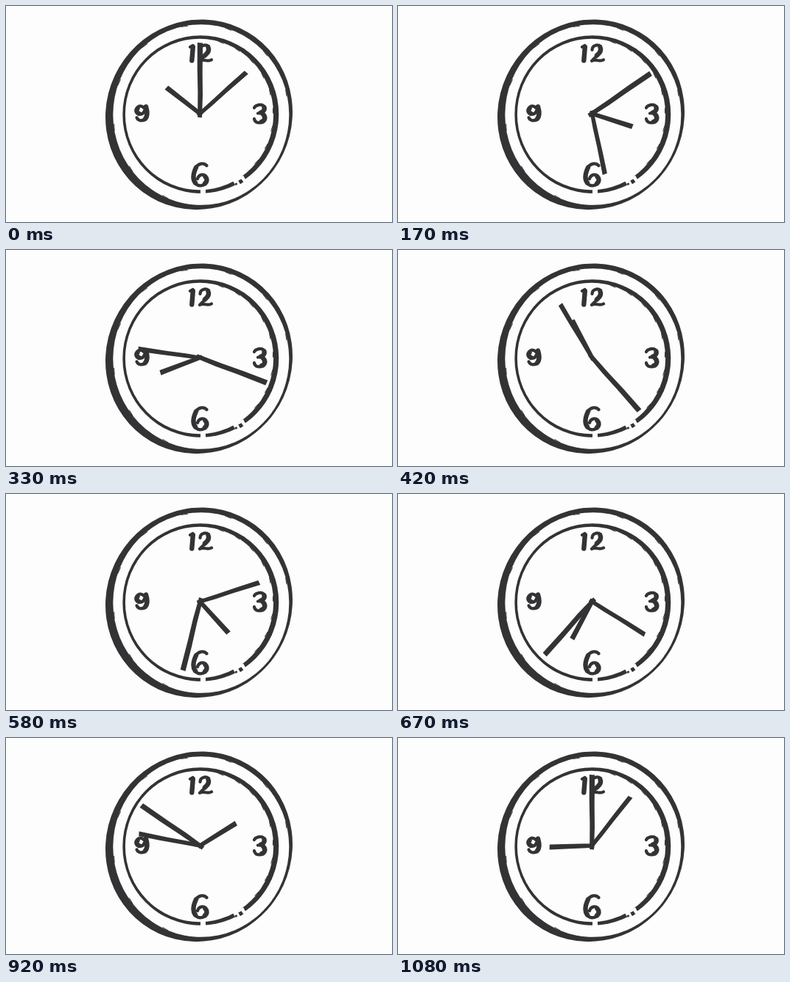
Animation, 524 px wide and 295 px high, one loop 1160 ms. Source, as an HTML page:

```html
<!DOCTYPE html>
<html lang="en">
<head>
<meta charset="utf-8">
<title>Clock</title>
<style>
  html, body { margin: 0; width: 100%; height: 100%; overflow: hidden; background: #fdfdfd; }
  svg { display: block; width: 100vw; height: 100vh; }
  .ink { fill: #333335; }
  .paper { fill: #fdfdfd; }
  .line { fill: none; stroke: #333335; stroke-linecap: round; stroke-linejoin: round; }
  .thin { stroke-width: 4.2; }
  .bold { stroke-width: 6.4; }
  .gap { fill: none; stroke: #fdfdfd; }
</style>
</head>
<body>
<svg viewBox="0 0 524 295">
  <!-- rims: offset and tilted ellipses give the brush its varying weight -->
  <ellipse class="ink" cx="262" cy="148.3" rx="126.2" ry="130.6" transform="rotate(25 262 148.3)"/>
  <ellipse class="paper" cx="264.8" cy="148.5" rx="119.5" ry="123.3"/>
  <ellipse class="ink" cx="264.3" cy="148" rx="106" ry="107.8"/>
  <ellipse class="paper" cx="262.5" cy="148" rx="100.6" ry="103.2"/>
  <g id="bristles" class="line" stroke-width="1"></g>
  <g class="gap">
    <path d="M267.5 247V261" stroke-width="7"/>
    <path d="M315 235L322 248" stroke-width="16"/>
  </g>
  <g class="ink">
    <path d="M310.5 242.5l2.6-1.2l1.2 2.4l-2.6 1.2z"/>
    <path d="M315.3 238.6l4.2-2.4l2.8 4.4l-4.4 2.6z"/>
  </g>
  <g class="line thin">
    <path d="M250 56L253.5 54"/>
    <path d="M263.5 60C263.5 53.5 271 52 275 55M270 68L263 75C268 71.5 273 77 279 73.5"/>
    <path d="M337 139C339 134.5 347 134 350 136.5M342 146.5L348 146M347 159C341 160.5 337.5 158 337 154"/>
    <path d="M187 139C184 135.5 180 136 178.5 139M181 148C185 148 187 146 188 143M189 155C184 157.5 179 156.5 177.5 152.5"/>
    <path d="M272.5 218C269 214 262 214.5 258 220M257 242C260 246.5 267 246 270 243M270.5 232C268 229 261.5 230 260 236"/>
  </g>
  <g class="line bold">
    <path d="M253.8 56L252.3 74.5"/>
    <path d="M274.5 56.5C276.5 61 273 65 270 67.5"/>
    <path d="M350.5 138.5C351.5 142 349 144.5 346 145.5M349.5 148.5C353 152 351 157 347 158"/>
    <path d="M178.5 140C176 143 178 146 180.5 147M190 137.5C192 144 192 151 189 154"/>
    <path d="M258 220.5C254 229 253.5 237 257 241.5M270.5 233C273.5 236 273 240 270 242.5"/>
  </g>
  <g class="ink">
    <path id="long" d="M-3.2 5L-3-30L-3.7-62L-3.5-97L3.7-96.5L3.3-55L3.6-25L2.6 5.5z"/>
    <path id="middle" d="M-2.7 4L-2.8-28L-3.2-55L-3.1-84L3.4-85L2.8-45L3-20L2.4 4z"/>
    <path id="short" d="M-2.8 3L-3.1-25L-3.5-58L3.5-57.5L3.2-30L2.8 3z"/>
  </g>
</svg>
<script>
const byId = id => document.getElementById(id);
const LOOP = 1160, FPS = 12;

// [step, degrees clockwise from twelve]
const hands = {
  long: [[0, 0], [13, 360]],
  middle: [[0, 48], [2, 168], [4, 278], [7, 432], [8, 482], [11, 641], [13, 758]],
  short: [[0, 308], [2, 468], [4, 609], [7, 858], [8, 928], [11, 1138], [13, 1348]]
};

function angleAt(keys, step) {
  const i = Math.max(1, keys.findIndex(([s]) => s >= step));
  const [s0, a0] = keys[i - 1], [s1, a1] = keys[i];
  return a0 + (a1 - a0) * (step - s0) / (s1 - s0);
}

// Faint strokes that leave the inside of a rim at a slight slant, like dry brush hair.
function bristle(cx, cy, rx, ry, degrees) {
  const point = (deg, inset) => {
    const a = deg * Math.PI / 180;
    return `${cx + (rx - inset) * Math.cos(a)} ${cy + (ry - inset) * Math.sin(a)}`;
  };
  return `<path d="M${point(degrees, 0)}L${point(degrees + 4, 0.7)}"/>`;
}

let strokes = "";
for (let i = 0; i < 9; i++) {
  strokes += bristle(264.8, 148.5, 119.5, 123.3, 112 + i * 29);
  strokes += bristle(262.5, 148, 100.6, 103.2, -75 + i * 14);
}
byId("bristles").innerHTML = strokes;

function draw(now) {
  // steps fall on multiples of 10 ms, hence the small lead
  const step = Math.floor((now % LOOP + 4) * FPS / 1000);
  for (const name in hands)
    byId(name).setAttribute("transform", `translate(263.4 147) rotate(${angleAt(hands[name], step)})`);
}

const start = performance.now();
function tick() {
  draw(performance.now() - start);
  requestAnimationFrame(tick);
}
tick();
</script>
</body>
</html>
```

§ **What is being asked**: Report how many lines in the listing above hold the string "width", giving the number and no other words.

§ **Answer section**: 7